=== Begin Enclosure ===

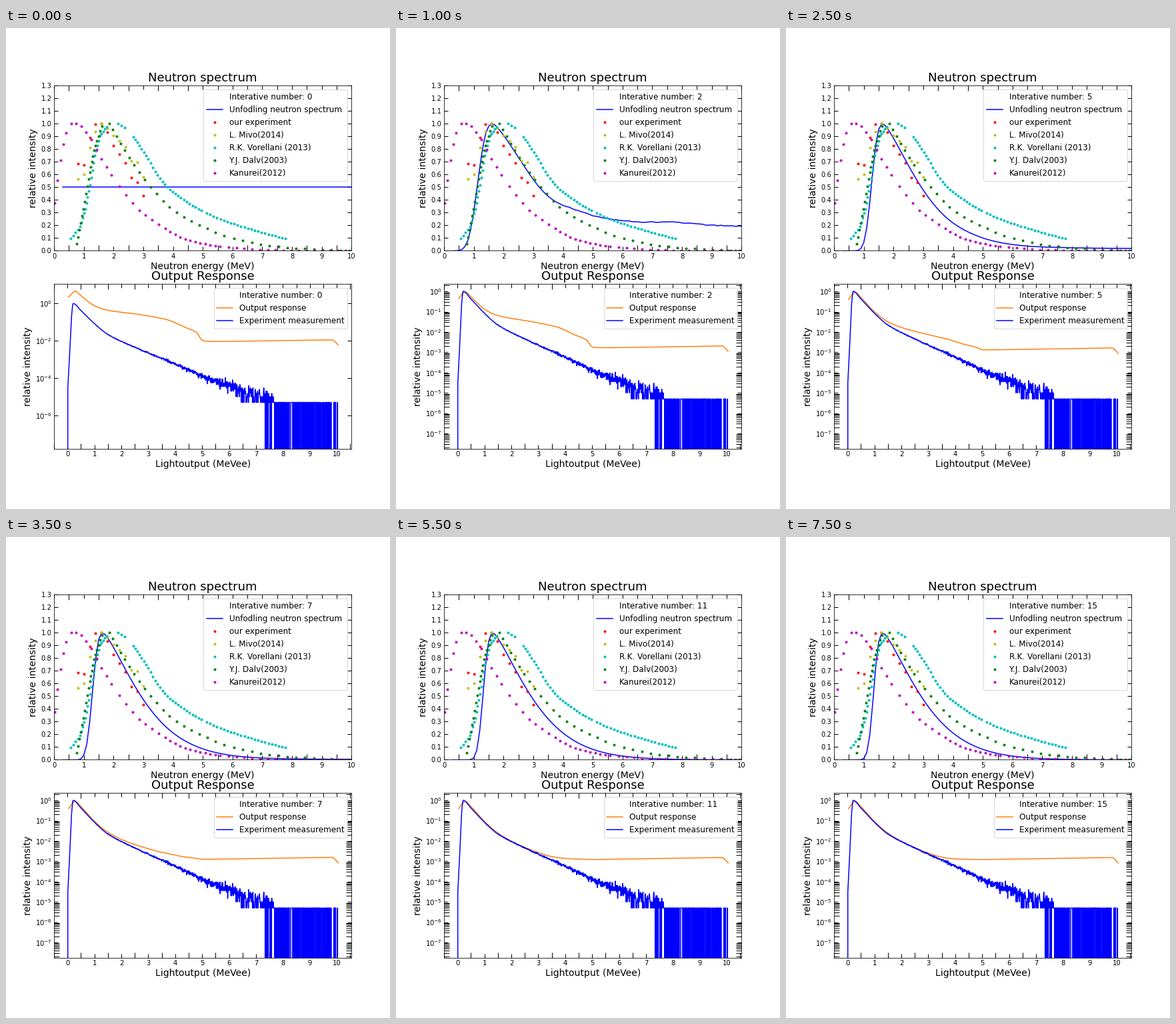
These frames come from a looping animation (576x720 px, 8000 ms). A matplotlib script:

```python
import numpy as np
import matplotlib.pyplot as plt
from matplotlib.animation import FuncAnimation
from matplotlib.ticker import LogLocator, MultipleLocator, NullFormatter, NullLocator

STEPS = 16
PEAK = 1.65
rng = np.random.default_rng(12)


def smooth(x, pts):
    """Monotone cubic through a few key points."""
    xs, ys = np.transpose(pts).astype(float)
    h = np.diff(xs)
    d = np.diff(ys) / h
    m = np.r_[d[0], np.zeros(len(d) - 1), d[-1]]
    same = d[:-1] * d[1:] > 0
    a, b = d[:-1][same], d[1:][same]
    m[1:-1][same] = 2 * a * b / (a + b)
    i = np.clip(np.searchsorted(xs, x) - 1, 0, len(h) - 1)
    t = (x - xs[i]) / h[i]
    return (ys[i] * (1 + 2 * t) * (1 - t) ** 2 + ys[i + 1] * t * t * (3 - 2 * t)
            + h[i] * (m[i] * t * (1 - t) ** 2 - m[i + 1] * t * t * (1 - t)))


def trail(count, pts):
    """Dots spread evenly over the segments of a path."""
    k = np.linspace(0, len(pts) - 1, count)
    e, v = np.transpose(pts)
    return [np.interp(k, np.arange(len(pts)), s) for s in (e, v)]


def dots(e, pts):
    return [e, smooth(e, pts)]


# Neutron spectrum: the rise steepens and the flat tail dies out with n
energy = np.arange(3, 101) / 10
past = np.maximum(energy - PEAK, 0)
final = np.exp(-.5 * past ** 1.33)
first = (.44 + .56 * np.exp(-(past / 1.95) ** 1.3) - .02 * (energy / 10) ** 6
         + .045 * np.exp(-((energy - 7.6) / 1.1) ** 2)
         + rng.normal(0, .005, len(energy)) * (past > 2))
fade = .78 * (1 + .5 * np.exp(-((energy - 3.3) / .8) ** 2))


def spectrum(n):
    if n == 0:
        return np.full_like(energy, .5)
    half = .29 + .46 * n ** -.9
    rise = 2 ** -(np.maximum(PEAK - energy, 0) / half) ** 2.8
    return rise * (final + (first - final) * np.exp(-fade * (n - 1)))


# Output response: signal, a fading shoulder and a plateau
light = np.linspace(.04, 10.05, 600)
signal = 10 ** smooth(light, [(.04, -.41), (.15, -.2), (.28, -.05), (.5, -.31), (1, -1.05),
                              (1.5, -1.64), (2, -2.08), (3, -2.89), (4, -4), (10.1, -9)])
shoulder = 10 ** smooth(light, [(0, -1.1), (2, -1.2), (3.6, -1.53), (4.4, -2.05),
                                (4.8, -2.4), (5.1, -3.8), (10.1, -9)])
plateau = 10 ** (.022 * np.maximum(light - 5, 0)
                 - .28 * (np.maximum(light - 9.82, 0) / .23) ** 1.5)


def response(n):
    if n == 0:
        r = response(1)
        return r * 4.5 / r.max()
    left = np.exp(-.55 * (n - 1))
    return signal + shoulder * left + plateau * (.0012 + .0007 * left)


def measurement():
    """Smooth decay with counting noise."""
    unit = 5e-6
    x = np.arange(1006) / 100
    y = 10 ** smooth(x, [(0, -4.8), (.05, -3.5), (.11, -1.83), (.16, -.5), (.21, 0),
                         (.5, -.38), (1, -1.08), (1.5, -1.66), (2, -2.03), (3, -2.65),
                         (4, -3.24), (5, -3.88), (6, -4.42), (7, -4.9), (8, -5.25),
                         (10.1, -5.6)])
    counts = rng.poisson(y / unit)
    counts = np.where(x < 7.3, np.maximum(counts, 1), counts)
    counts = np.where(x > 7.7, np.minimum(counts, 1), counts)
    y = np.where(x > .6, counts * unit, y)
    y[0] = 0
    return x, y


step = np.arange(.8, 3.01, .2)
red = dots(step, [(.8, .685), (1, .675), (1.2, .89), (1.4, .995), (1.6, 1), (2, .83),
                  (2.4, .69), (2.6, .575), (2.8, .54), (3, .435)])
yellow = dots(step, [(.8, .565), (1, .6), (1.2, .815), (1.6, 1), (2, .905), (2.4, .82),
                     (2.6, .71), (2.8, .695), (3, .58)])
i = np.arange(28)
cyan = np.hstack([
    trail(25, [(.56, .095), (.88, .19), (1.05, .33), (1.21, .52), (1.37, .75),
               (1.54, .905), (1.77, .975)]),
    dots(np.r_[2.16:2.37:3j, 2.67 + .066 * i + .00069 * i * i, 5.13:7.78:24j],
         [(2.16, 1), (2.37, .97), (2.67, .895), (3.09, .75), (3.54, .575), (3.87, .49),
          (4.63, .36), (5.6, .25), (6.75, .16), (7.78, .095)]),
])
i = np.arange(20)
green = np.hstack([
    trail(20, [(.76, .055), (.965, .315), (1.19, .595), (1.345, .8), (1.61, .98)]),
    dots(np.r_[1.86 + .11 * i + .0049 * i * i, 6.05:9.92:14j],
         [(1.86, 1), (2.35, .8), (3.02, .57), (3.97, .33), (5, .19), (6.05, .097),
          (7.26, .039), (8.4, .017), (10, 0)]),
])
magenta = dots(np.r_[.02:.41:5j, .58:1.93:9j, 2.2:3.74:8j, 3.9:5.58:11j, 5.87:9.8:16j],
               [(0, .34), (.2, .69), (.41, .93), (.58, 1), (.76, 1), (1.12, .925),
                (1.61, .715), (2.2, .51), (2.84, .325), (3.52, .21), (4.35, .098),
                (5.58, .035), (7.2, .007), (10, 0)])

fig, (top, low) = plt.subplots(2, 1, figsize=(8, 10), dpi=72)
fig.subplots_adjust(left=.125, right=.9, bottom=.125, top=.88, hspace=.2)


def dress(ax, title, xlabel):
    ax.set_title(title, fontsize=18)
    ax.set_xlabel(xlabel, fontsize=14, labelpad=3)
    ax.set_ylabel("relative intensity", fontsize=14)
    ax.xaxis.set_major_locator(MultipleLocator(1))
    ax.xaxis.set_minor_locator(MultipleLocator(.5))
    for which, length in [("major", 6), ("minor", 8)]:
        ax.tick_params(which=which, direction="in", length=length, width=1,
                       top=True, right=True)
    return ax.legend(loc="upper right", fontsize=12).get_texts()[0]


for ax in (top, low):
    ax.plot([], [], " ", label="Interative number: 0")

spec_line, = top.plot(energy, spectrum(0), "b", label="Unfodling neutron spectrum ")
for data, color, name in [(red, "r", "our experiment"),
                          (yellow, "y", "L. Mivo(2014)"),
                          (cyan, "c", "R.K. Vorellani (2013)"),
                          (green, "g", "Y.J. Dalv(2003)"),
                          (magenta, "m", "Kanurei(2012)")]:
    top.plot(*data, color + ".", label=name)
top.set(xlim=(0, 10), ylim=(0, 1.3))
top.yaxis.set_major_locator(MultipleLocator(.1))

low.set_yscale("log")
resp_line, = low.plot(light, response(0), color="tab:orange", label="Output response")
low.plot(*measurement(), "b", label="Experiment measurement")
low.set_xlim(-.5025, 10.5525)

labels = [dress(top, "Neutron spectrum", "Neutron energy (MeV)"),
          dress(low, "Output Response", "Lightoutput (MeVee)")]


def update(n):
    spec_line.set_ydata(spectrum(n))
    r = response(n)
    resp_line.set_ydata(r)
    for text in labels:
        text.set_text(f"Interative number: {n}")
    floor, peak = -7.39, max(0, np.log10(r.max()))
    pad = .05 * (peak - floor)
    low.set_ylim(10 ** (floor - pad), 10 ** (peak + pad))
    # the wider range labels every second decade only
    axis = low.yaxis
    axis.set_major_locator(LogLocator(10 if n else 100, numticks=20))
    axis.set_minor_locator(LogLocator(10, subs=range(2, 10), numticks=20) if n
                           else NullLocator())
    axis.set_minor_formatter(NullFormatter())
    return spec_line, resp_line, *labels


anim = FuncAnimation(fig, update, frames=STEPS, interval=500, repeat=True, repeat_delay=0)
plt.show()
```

=== End Enclosure ===
=== Begin Enclosure ===

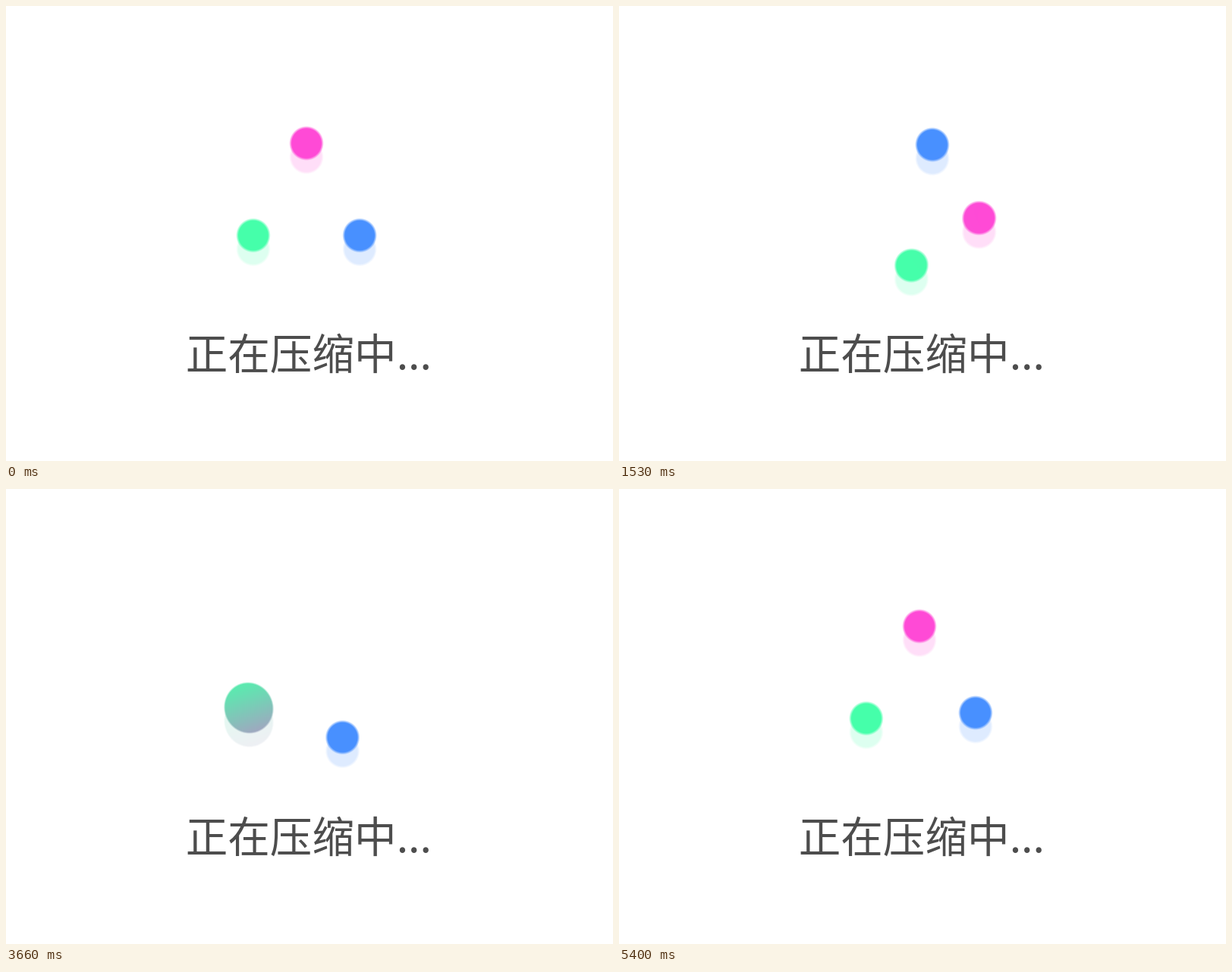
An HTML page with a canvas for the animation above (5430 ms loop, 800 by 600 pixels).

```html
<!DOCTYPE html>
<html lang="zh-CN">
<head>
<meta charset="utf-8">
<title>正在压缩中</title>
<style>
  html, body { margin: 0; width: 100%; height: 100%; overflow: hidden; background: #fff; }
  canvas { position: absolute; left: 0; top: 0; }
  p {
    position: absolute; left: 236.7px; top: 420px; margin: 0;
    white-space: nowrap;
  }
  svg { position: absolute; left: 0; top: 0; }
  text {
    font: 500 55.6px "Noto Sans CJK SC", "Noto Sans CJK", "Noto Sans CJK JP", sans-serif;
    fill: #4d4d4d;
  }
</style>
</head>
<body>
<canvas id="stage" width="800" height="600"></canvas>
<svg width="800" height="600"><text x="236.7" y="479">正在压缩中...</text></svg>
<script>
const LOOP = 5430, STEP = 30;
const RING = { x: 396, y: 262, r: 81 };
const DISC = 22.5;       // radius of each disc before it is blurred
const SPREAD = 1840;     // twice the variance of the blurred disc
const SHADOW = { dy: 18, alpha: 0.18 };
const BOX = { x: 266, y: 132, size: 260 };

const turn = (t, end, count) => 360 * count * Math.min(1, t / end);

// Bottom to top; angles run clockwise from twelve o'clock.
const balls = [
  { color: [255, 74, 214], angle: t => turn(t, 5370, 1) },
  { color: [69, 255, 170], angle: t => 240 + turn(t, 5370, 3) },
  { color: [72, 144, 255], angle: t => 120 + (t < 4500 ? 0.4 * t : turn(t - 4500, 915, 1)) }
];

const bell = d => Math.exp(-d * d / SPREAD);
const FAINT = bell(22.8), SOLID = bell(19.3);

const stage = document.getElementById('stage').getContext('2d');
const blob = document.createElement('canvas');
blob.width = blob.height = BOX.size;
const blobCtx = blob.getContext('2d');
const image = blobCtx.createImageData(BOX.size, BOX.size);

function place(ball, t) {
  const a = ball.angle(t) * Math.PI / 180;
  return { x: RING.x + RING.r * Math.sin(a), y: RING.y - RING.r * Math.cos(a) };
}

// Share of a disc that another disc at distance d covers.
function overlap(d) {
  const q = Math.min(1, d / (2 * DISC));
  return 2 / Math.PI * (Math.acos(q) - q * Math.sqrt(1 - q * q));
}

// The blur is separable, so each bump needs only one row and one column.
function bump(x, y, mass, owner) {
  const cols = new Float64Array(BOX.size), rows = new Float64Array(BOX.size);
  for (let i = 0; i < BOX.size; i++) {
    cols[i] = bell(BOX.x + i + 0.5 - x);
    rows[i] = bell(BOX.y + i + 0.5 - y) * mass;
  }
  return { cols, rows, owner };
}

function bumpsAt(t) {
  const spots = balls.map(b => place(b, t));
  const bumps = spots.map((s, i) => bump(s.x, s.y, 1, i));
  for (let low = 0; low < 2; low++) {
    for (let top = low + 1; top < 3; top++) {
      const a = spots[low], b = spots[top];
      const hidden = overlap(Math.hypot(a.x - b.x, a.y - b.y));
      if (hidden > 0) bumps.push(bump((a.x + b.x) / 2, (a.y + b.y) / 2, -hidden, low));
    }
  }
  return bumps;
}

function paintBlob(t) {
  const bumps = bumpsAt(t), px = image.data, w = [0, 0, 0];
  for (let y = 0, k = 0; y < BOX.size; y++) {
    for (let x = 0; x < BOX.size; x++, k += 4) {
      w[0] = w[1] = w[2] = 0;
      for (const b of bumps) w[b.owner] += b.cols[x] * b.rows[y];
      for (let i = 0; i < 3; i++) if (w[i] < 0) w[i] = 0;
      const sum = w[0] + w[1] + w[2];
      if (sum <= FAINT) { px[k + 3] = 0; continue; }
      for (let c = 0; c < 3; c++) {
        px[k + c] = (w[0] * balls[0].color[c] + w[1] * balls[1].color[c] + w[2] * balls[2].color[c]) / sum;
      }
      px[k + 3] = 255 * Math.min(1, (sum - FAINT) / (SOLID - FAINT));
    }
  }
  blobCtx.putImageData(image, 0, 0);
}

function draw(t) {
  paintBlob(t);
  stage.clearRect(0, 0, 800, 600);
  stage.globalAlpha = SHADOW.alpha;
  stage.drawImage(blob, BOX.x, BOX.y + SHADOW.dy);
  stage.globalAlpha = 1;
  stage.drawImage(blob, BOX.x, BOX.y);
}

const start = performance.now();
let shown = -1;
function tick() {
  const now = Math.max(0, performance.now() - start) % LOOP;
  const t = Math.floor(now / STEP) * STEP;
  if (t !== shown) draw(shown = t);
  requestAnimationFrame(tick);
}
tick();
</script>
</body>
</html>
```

=== End Enclosure ===

INSTRUCTIONS FOR THE TASK:
Among the lines of the records, copy out each one that contains the word "left".

EXERCISE OUTPUT:
    left = np.exp(-.55 * (n - 1))
    return signal + shoulder * left + plateau * (.0012 + .0007 * left)
fig.subplots_adjust(left=.125, right=.9, bottom=.125, top=.88, hspace=.2)
  canvas { position: absolute; left: 0; top: 0; }
    position: absolute; left: 236.7px; top: 420px; margin: 0;
  svg { position: absolute; left: 0; top: 0; }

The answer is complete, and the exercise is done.